Plastic fantastic for drinkers

CAMPAIGNERS today said they were making good strides in their bid to make drinking safer in Ipswich town centre.

CAMPAIGNERS today said they were making good strides in their bid to make drinking safer in Ipswich town centre.

Emergency services and Ipswich Borough Council have been working closely with pub and club managers to encourage the use of plastic drinking vessels instead of glass.

Liquid and Envy nightclub recently became the first venue in the Ipswich to be completely glass-free after converting to polyethylene teraphthalate (PET).

And the campaign has increased momentum with more and more premises converting to varying degrees of polycarbonate use throughout the year.

You may also want to watch:

Inspector Becky Kidd-Stanton, of Ipswich police, said: “This demonstrates a responsible approach to alcohol sales and assists to reduce crime and disorder in our area.

“If it is possible to prevent one person becoming a victim, this initiative will be worthwhile. It should be recognised that significant progress has also been made at other venues in the town centre with Mojo's and Club Fire now using only polycarbonate drinking vessels. Other venues are also actively working towards the transition.”

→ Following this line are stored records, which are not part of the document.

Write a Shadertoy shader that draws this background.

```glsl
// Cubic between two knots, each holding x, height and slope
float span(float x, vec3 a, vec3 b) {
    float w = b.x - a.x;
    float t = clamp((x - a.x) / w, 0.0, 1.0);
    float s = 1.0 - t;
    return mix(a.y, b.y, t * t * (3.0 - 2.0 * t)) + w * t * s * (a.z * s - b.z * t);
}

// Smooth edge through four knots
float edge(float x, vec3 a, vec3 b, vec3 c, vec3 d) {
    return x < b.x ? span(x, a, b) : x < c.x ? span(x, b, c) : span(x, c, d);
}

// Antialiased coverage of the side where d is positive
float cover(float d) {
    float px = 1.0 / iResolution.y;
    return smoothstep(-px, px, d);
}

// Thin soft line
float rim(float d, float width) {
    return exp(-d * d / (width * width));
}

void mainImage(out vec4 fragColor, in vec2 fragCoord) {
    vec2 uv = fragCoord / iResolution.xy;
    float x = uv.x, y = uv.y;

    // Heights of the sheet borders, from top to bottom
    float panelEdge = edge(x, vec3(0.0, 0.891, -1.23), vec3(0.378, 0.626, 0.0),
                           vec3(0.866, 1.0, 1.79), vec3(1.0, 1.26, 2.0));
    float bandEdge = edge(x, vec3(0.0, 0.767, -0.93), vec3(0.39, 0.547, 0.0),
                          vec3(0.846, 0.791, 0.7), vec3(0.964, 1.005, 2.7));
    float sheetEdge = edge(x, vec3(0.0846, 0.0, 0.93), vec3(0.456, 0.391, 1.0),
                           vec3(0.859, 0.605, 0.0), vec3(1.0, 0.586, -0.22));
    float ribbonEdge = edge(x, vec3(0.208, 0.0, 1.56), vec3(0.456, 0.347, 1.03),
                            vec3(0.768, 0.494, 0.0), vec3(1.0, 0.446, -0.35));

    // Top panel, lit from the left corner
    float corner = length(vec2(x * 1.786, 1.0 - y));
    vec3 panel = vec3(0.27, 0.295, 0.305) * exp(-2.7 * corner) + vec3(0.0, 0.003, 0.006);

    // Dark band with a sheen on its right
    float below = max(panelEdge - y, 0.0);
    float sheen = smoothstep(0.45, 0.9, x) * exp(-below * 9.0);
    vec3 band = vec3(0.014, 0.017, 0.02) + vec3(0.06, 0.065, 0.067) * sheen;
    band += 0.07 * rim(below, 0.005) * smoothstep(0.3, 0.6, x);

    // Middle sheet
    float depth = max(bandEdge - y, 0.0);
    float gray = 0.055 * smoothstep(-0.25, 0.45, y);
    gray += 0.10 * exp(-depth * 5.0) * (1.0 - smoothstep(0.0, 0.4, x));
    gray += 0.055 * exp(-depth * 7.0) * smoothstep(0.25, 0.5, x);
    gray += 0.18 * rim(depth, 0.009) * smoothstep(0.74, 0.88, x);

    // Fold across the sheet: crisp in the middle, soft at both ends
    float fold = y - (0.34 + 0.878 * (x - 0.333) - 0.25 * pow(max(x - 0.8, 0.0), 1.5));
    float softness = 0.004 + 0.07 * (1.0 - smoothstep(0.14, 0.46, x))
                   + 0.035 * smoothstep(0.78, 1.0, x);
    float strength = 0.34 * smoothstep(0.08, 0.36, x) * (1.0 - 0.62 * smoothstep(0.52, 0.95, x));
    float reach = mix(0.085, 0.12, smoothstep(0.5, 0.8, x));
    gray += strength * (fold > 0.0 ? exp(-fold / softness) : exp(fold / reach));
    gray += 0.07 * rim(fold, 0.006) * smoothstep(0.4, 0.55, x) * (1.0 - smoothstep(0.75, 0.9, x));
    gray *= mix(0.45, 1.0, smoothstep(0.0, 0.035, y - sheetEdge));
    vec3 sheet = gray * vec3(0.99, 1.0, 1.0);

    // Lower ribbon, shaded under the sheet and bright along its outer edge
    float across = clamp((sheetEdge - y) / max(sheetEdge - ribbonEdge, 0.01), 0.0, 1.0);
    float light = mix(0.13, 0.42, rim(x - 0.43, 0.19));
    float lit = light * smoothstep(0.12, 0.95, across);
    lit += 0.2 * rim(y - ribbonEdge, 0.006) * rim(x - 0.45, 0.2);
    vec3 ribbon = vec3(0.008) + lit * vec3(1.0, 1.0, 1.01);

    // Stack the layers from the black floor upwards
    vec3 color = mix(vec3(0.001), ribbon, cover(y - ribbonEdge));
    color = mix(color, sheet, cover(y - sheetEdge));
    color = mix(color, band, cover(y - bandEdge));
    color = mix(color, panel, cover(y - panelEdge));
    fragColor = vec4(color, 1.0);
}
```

Most Read

There have been 28 glass-related incidents in Ipswich town centre since January. Sixteen of these involved bottles, ten involved glasses and two were either a bottle or a glass.

Doctor David Lewis, from A&E at Ipswich Hospital, said of the campaign: “This is an extremely positive move in the right direction. I'm delighted that so much progress has been made so quickly.

“With the festive season rapidly approaching I'm sure this initiative will significantly reduce the number of glass injuries that we see in the emergency department.

“These injuries can be devastating for all involved and often consume large amounts of healthcare resource.”

Andy Gotts, general manager at Liquid and Envy, added: “We continue to introduce new measures that will further improve the safety of our customers. Broken glass can present an issue, especially for women with open toe shoes.”

Become a Supporter

This newspaper has been a central part of community life for many years. Our industry faces testing times, which is why we're asking for your support. Every contribution will help us continue to produce local journalism that makes a measurable difference to our community.

Become a Supporter